Sophomore Erica Roberson thought she had finally found the right meal plan.
But at the end of the fall semester, she was surprised to find more than a quarter of her 160 meals had gone unused.
Roberson is a part of a larger trend. At UNC-CH, 25 percent of all meals bought through campus dining plans are wasted each semester, a model that finds mixed comparisons at other UNC-system schools.
“There should be some kind of block plan, maybe even lower than 120 meals, because the lowest they have is the commuter plan with 50 meals, which is too little,” Roberson said.
Money from wasted meals subsidizes Carolina Dining Services’ prices and pay for overhead expenses and staff, said Scott Myers, director of dining and vending.
Carolina Dining Services, which offers meal plan options to on-campus and commuter students, sells about 6,000 meal plans each fall.
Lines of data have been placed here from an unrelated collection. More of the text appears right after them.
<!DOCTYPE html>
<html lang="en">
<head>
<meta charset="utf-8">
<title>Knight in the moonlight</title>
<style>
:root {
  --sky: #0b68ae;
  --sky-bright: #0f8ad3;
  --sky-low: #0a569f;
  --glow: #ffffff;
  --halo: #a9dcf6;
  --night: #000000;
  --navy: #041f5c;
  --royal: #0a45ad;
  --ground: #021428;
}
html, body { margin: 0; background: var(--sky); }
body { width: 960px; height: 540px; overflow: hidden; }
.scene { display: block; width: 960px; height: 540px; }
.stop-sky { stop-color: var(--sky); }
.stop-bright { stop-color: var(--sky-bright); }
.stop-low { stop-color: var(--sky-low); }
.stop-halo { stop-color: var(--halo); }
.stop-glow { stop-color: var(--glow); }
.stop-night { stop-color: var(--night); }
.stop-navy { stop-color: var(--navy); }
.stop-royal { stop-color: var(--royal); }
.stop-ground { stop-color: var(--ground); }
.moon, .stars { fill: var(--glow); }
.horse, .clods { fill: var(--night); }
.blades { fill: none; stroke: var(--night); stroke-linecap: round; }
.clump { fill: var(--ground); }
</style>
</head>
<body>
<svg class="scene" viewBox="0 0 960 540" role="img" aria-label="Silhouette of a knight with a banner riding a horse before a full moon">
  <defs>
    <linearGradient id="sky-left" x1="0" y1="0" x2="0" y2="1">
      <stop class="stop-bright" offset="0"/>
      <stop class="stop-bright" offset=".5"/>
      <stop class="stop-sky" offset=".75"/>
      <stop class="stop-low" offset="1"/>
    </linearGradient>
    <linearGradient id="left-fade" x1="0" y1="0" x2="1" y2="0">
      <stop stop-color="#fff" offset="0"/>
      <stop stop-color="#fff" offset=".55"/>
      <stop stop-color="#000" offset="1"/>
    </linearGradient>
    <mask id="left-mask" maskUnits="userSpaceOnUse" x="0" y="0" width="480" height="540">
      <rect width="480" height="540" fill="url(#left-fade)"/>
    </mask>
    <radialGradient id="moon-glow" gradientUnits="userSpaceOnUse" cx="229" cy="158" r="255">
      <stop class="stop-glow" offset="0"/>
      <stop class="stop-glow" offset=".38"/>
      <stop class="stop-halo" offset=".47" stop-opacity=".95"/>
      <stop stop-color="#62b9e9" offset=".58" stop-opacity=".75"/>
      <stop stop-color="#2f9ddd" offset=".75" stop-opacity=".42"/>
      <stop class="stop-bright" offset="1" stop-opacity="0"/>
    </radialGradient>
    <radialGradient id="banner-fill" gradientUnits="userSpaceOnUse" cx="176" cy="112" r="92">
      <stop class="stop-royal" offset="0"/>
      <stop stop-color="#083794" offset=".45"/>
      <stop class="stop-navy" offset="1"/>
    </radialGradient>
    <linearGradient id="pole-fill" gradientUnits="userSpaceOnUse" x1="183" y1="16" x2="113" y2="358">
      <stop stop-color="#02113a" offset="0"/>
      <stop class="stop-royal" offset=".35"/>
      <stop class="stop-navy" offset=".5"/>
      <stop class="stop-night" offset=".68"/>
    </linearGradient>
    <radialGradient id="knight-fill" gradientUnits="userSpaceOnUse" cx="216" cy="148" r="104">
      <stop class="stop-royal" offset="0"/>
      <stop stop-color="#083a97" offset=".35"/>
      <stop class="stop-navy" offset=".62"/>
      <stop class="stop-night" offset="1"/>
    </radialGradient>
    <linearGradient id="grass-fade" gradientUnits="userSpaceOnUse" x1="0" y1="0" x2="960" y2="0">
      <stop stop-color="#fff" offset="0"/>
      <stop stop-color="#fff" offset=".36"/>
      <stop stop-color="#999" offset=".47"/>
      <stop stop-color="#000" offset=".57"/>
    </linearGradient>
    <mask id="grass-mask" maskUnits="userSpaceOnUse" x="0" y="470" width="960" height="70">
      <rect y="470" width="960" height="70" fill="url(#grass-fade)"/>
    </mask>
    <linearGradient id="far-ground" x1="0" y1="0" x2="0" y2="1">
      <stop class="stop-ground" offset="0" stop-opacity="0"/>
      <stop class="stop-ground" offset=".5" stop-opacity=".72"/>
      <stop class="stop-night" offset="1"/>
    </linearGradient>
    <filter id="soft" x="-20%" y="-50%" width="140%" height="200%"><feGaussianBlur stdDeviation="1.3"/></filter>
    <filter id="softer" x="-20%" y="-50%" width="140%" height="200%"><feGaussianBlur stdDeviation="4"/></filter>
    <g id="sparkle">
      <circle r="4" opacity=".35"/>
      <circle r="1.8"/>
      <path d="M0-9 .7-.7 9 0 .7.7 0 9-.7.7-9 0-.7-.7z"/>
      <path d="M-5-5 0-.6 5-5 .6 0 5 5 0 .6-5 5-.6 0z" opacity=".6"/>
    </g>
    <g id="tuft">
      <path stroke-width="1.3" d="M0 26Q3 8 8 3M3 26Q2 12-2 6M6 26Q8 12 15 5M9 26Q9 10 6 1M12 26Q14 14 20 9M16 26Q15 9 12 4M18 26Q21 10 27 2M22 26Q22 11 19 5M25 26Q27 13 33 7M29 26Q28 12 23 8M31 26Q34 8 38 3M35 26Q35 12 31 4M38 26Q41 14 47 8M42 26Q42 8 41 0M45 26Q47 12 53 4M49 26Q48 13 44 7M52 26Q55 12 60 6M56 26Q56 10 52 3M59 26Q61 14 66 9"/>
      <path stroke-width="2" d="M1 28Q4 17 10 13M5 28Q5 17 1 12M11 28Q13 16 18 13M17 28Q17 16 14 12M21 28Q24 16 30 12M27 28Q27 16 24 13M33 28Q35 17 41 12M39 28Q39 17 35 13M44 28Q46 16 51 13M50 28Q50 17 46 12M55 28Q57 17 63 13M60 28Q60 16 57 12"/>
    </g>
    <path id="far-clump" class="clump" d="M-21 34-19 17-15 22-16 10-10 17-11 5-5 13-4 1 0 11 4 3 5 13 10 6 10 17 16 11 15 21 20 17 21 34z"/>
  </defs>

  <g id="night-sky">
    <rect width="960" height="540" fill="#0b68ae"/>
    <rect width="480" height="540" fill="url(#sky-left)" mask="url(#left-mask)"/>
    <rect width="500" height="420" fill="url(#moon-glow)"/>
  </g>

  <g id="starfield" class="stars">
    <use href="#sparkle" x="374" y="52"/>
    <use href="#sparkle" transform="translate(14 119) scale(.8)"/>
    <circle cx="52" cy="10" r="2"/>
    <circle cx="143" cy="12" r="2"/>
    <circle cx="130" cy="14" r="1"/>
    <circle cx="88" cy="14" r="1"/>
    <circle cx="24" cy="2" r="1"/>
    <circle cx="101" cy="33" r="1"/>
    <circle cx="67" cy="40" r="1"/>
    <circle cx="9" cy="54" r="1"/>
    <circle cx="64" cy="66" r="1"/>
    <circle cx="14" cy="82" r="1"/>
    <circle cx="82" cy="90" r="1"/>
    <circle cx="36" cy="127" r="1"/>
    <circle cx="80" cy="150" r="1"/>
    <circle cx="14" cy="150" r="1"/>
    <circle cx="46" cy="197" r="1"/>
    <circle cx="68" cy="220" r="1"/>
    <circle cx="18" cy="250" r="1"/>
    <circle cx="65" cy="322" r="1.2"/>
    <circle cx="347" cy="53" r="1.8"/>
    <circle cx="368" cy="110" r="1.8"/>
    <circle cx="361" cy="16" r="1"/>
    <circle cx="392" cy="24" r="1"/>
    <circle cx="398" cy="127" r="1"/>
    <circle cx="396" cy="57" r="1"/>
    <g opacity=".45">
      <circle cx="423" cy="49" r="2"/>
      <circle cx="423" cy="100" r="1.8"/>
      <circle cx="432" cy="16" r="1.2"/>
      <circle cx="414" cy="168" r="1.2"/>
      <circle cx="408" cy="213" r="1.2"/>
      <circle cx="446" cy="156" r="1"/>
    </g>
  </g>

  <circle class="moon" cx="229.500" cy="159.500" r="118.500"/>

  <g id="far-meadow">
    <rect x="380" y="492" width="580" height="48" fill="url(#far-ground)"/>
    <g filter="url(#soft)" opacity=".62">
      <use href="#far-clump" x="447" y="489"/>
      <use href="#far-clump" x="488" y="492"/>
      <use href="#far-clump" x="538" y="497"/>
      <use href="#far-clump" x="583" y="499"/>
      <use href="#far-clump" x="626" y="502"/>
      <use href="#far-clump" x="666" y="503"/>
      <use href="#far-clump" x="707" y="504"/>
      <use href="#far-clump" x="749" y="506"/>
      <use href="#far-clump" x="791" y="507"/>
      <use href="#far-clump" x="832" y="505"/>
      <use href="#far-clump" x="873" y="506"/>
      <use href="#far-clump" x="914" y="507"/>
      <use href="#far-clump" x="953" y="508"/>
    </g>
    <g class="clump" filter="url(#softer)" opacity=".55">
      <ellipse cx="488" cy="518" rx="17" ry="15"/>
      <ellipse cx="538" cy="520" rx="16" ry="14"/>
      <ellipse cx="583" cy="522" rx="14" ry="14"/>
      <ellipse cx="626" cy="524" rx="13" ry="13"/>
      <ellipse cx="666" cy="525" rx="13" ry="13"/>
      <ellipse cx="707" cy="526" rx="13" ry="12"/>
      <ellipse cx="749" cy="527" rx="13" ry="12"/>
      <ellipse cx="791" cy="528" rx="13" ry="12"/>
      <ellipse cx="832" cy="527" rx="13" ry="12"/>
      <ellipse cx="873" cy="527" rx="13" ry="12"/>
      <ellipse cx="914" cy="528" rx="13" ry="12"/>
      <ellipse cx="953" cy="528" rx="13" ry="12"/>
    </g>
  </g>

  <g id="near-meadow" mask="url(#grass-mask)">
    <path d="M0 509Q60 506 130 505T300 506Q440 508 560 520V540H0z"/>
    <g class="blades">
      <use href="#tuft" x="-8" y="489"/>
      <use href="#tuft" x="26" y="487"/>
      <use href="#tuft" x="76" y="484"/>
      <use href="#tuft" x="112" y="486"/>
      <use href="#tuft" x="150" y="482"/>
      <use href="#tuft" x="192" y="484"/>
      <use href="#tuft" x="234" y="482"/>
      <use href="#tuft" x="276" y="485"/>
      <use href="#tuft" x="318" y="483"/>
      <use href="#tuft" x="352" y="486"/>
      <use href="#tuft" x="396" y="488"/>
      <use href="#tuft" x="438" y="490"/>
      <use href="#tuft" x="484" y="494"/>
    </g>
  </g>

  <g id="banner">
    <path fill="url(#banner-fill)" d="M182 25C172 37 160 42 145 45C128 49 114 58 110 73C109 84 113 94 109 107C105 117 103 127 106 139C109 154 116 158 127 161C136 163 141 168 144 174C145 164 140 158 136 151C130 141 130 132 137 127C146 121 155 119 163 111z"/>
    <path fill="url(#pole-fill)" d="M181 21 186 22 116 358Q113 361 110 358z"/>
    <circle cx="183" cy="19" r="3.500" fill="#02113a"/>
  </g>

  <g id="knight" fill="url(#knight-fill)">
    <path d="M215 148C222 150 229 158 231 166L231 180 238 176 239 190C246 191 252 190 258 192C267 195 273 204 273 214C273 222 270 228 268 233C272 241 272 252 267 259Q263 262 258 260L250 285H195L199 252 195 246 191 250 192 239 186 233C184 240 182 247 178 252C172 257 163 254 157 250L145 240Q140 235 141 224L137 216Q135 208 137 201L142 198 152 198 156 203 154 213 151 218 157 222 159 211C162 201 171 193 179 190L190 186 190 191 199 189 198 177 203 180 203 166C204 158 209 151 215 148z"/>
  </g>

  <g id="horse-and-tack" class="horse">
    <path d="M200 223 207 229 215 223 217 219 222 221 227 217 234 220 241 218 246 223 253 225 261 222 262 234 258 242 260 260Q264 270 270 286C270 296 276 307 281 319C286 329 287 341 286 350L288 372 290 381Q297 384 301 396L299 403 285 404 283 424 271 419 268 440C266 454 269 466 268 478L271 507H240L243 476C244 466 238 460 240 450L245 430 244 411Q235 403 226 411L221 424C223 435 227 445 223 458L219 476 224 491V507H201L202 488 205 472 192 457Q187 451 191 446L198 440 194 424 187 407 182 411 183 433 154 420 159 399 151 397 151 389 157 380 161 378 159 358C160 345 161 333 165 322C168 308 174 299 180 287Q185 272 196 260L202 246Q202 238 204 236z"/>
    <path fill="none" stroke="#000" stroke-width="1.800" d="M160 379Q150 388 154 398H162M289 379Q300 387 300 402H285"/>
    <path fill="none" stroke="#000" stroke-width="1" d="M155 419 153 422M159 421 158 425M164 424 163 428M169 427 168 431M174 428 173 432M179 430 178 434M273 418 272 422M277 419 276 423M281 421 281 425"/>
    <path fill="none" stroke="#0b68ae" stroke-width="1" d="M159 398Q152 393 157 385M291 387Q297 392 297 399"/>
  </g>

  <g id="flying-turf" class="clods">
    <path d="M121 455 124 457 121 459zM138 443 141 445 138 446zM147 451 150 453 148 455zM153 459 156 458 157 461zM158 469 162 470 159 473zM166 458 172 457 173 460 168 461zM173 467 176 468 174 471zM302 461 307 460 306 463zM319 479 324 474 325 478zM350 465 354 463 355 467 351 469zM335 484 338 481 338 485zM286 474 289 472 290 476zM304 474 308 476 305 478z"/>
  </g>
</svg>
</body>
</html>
The large percentage of unused meals can be attributed to students buying meal plans that don’t match their lifestyles, Myers said.
Money from unused meals also help pay for debt owed by Carolina Dining Services, which currently has $30 million in outstanding debt charges due to facility upkeep and renovations at Lenoir and Rams Head dining halls.
If students were to eat every meal they purchased, meal plan prices would be higher, Myers said.